Building up a smaller division has also been helpful for Greensboro commercial real estate broker Triad Commercial Properties during the market downturn. Triad Commercial’s property management unit has grown from handling about 500,000 square feet of space in the spring of 2008 to more than 2.1 million now, according to Bill Hansen, who supervises that business, including the Wachovia Center tower in downtown Winston-Salem.
Triad Commercial’s diversification was well-timed to help balance out the decline in brokerage activity, Hansen said, but it was done more directly in response to an opportunity than a threat.
Hansen was previously the property management director at Greensboro powerhouse Starmount Co., handling such major portfolio holdings as the Friendly Center shopping center. Triad Commercial snapped him up after Starmount sold off its portfolio and closed down last year. Hansen’s Starmount experience and connections allowed Triad Commercial to go up against bigger property management rivals for plum contracts, he said.
Property management isn’t immune from the downturn, but he said it has different dynamics than commercial brokerage and so does have more upside potential when the overall market is down.
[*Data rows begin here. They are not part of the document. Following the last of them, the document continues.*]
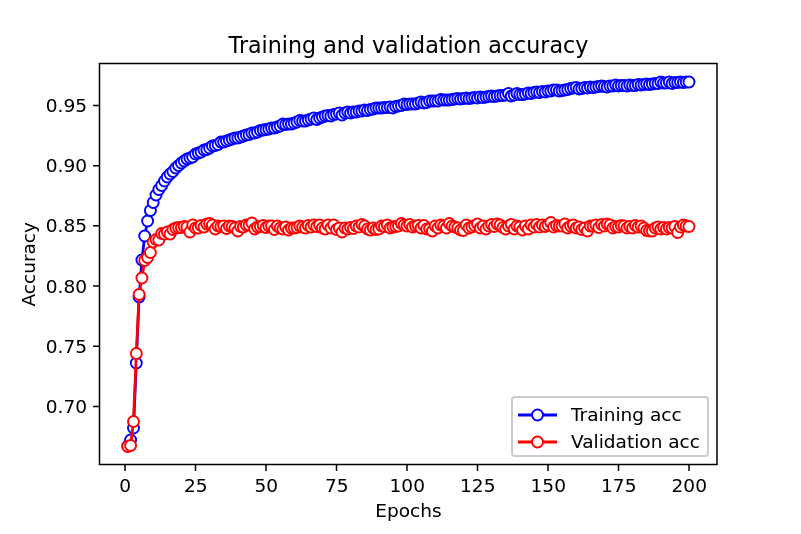
<!DOCTYPE html>
<html lang="en">
<head>
<meta charset="utf-8">
<title>Training and validation accuracy</title>
<style>
:root { --paper: #fff; --ink: #000; --training: #00f; --validation: #f00; --legend-border: #ccc; }
* { box-sizing: border-box; margin: 0; padding: 0; }
html, body { width: 801px; height: 534px; overflow: hidden; background: var(--paper); }
.chart {
  position: relative; width: 801px; height: 534px; overflow: hidden;
  display: grid; grid-template-columns: 41px 59px 617px 84px; grid-template-rows: 64px 401px 69px;
  color: var(--ink); font: 18.5px/22px "DejaVu Sans", Verdana, sans-serif; white-space: nowrap;
}
.plot { position: absolute; inset: 0; width: 801px; height: 534px; }
.plot polyline, .key polyline { fill: none; stroke-width: 2.8; stroke-linejoin: round; }
.training { stroke: var(--training); }
.validation { stroke: var(--validation); }
.axes { fill: none; stroke: var(--ink); stroke-width: 1.5; }
.dot { fill: var(--paper); stroke-width: 1.9; }
h1 { grid-area: 1 / 3; align-self: end; justify-self: center; font-size: 22.2px; line-height: 26px; font-weight: 400; padding-bottom: 6px; }
.y-title { grid-area: 2 / 1; align-self: center; justify-self: end; writing-mode: vertical-rl; transform: rotate(180deg); padding-left: 1px; }
.y-ticks { grid-area: 2 / 2; list-style: none; display: grid; grid-template-rows: repeat(6, 60.2px); align-items: center; justify-items: end; padding: 12px 13px 0 0; }
.x-axis { grid-area: 3 / 3; padding-top: 10px; text-align: center; }
.x-ticks { list-style: none; display: grid; grid-template-columns: repeat(9, 70.5px); margin-left: -10px; }
.x-title { padding-top: 3px; }
.legend {
  grid-area: 2 / 3; place-self: end; position: relative; width: 198px; height: 61px; margin: 0 8px 8px 0;
  padding: 3px 0 0 5px; border: 2px solid var(--legend-border); border-radius: 4px; background: var(--paper); list-style: none;
}
.legend li { display: flex; align-items: center; gap: 13px; height: 27px; }
.key { width: 40px; height: 16px; flex: none; }
</style>
</head>
<body>
<main class="chart">
  <svg class="plot" viewBox="0 0 801 534" role="img" aria-label="Line chart of training and validation accuracy over 200 epochs">
    <defs>
      <marker id="training-dot" markerUnits="userSpaceOnUse" markerWidth="14" markerHeight="14" refX="7" refY="7">
        <circle class="dot training" cx="7" cy="7" r="5.5"/>
      </marker>
      <marker id="validation-dot" markerUnits="userSpaceOnUse" markerWidth="14" markerHeight="14" refX="7" refY="7">
        <circle class="dot validation" cx="7" cy="7" r="5.5"/>
      </marker>
    </defs>
    <polyline class="training" marker-start="url(#training-dot)" marker-mid="url(#training-dot)" marker-end="url(#training-dot)" points="
127.8,446 130.6,440 133.5,428 136.3,363 139.1,297 141.9,260 144.7,236 147.6,221 150.4,210.5 153.2,202.5
156,195 158.8,189.5 161.7,185.5 164.5,181 167.3,177 170.1,174 172.9,171.5 175.8,168 178.6,165.5 181.4,163
184.2,161 187,159 189.9,158 192.7,157 195.5,154 198.3,153 201.1,152 204,150 206.8,149.5 209.6,148
212.4,146 215.2,145.5 218.1,144.5 220.9,142 223.7,142 226.5,141 229.3,140 232.2,139 235,138 237.8,138
240.6,137 243.4,136 246.3,135 249.1,134.5 251.9,133 254.7,133 257.5,132 260.4,130.5 263.2,130 266,129.5
268.8,129 271.6,128 274.5,128 277.3,127 280.1,126 282.9,124 285.7,124.5 288.6,124 291.4,124 294.2,123
297,122 299.8,120.5 302.7,121 305.5,121 308.3,120 311.1,119 313.9,118 316.8,119.5 319.6,118 322.4,117
325.2,116 328,115.5 330.9,116 333.7,114.5 336.5,114 339.3,113 342.1,115 345,113 347.8,112 350.6,113
353.4,112 356.2,112 359.1,111 361.9,111 364.7,110 367.5,110.5 370.3,109.5 373.2,109 376,108 378.8,108
381.6,108 384.4,107.5 387.3,107.5 390.1,107 392.9,108 395.7,106.5 398.5,106 401.4,105.5 404.2,104 407,104.5
409.8,104 412.6,104 415.5,104 418.3,103 421.1,102 423.9,103 426.7,102.5 429.6,101 432.4,101 435.2,101
438,101 440.8,99.5 443.7,100 446.5,100 449.3,100 452.1,99.5 454.9,99 457.8,98.5 460.6,99 463.4,98.5
466.2,98 469,98.5 471.9,98 474.7,97.5 477.5,98 480.3,97 483.1,97.5 486,97 488.8,96.5 491.6,96
494.4,96.5 497.2,96 500.1,95.5 502.9,95.5 505.7,95 508.5,93.5 511.3,96 514.2,95 517,93.5 519.8,94.5
522.6,94.5 525.4,94 528.3,93 531.1,93.5 533.9,92.5 536.7,92 539.5,92.5 542.4,91.5 545.2,92 548,91
550.8,91 553.6,90 556.5,90 559.3,91 562.1,90.5 564.9,90 567.7,89.5 570.6,88.5 573.4,88 576.2,87.5
579,89 581.8,88.5 584.7,87.5 587.5,88 590.3,87 593.1,87.5 595.9,87 598.8,86.5 601.6,86 604.4,86.5
607.2,87 610,86 612.9,86 615.7,85 618.5,86 621.3,85.5 624.1,85.5 627,86 629.8,85 632.6,85.5
635.4,85.5 638.2,84.5 641.1,85 643.9,84.5 646.7,84 649.5,84.5 652.3,84 655.2,83.5 658,83.5 660.8,82
663.6,83 666.4,83 669.3,82 672.1,83.5 674.9,82.5 677.7,82.5 680.5,82 683.4,82.5 686.2,82 689,82"/>
    <polyline class="validation" marker-start="url(#validation-dot)" marker-mid="url(#validation-dot)" marker-end="url(#validation-dot)" points="
127.8,446.5 130.6,445.5 133.5,421.5 136.3,353.5 139.1,294.5 141.9,278 144.7,260.5 147.6,257.5 150.4,252.5 153.2,242
156,239.5 158.8,240 161.7,233.5 164.5,234 167.3,232 170.1,234 172.9,229.5 175.8,228 178.6,227.5 181.4,227.5
184.2,226.5 187,227 189.9,232 192.7,225 195.5,228 198.3,228 201.1,225.5 204,227 206.8,224 209.6,223.5
212.4,225 215.2,229 218.1,226 220.9,226.5 223.7,226 226.5,228.5 229.3,226 232.2,226.5 235,228 237.8,231
240.6,226.5 243.4,227 246.3,225 249.1,225 251.9,223 254.7,229 257.5,227 260.4,226.5 263.2,225.5 266,227.5
268.8,226 271.6,226 274.5,229.5 277.3,226 280.1,228 282.9,229 285.7,227 288.6,230 291.4,228 294.2,228
297,227.5 299.8,226 302.7,227 305.5,228 308.3,225.5 311.1,227 313.9,225 316.8,226.5 319.6,225 322.4,228
325.2,229 328,225 330.9,228 333.7,225 336.5,229.5 339.3,228 342.1,232 345,228 347.8,229 350.6,227.5
353.4,228.5 356.2,226 359.1,227 361.9,224.5 364.7,226 367.5,229 370.3,230 373.2,228 376,229.5 378.8,229
381.6,226 384.4,226.5 387.3,225 390.1,228 392.9,227 395.7,226.5 398.5,226 401.4,223.5 404.2,225 407,226
409.8,224.5 412.6,227 415.5,226 418.3,225.5 421.1,228 423.9,225.5 426.7,229 429.6,229 432.4,231 435.2,226
438,228 440.8,225 443.7,226 446.5,228 449.3,223.5 452.1,226 454.9,227 457.8,228 460.6,230 463.4,230.5
466.2,225 469,228 471.9,227 474.7,225.5 477.5,224 480.3,228 483.1,226 486,229 488.8,226 491.6,224.5
494.4,226.5 497.2,224 500.1,225 502.9,227.5 505.7,229 508.5,226 511.3,224.5 514.2,229 517,226 519.8,227
522.6,230 525.4,226 528.3,229 531.1,225 533.9,227 536.7,224.5 539.5,227 542.4,225 545.2,226.5 548,225
550.8,222.5 553.6,227 556.5,225.5 559.3,226 562.1,226 564.9,224 567.7,228 570.6,226 573.4,225 576.2,228
579,227 581.8,229.5 584.7,228 587.5,231 590.3,226 593.1,226 595.9,225 598.8,227.5 601.6,224.5 604.4,226
607.2,224 610,225 612.9,228 615.7,226.5 618.5,227 621.3,225.5 624.1,226 627,228 629.8,226.5 632.6,228
635.4,225.5 638.2,227 641.1,226 643.9,228 646.7,230.5 649.5,231 652.3,231 655.2,228 658,227 660.8,229
663.6,227.5 666.4,229 669.3,227.5 672.1,228 674.9,226.5 677.7,232.5 680.5,227 683.4,225 686.2,226 689,226.5"/>
    <g class="axes">
      <rect x="99.5" y="63.5" width="617.5" height="401"/>
      <path d="M93 105.5h6.5M93 165.7h6.5M93 225.8h6.5M93 286h6.5M93 346.2h6.5M93 406.4h6.5"/>
      <path d="M125 464.5v6.5M195.5 464.5v6.5M266 464.5v6.5M336.5 464.5v6.5M407 464.5v6.5M477.5 464.5v6.5M548 464.5v6.5M618.5 464.5v6.5M689 464.5v6.5"/>
    </g>
  </svg>

  <h1>Training and validation accuracy</h1>
  <p class="y-title">Accuracy</p>
  <ol class="y-ticks"><li>0.95</li><li>0.90</li><li>0.85</li><li>0.80</li><li>0.75</li><li>0.70</li></ol>
  <div class="x-axis">
    <ol class="x-ticks"><li>0</li><li>25</li><li>50</li><li>75</li><li>100</li><li>125</li><li>150</li><li>175</li><li>200</li></ol>
    <p class="x-title">Epochs</p>
  </div>

  <ul class="legend">
    <li>
      <svg class="key" viewBox="0 0 40 16" aria-hidden="true"><polyline class="training" points="0,8 39,8"/><circle class="dot training" cx="19.5" cy="8" r="5.5"/></svg>
      <span>Training acc</span>
    </li>
    <li>
      <svg class="key" viewBox="0 0 40 16" aria-hidden="true"><polyline class="validation" points="0,8 39,8"/><circle class="dot validation" cx="19.5" cy="8" r="5.5"/></svg>
      <span>Validation acc</span>
    </li>
  </ul>
</main>
</body>
</html>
“When things have gotten slow on the leasing and brokerage side, that’s typically when managers can shine,” Hansen said. “Owners are looking for every possible way to cut costs and keep tenants and increase revenues, so we really get a chance to show what we can do.”
A new set of clients
Perhaps the ideal diversification strategy is to keep doing exactly what you’ve been doing, but for a different set of customers. That’s been the plan over the past year for Winston-Salem general contractor Frank L. Blum Construction.
Blum has done work almost exclusively for the private sector since its founding 86 years ago, according to Preconstruction Services Manager Mark Dunnagan, with most of its projects concentrated in areas such as health care, retirement communities, religious buildings, nonprofits and higher education.
That’s still the bulk of Blum’s business now, Dunnagan said, but projects that were planned or under way before the recession started are running out, and there’s very little backlog to replace them. When the company surveyed the market and found that about one-third of the available jobs were in the public sector even before the downturn began, they decided it would be “kind of foolish to ignore” such a major segment, he said.
Since then, Blum has won jobs for a public housing project in Winston-Salem and construction and renovation work for the Winston-Salem/Forsyth County Schools. From zero percent most years, Dunnagan said public sector contracts are now probably 10 percent of Blum’s active projects.
The difference is the hot competition for every job, since lots of contractors have made the same shift to the public sector that Blum has. Dunnagan has seen as many as 20 contractors going after jobs that might have attracted only three or four bids a few years ago.
Blum has won some so-called “hard bid” public sector jobs where the lowest reasonable bid automatically wins, but the pressure on margins is challenging to say the least in those situations. Dunnagan said he prefers the “construction manager at risk” process where the bidder guarantees a maximum price but more weight is given to experience and qualification.
That kind of bid is still relatively rare outside the University of North Carolina system, Dunnagan said, but overall he still considers the firm’s move into more public sector work worthwhile. He’s looking forward to the return of activity in Blum’s traditional markets, but he expects Blum’s current efforts to diversify will have at least some lasting impact on the firm.
“It may not turn into one of our big sectors, but (public sector work) is definitely something we’ll continue to monitor” even after the recession subsides, he said.
The Business Journal, Commercial Real Estate, August 1, 2009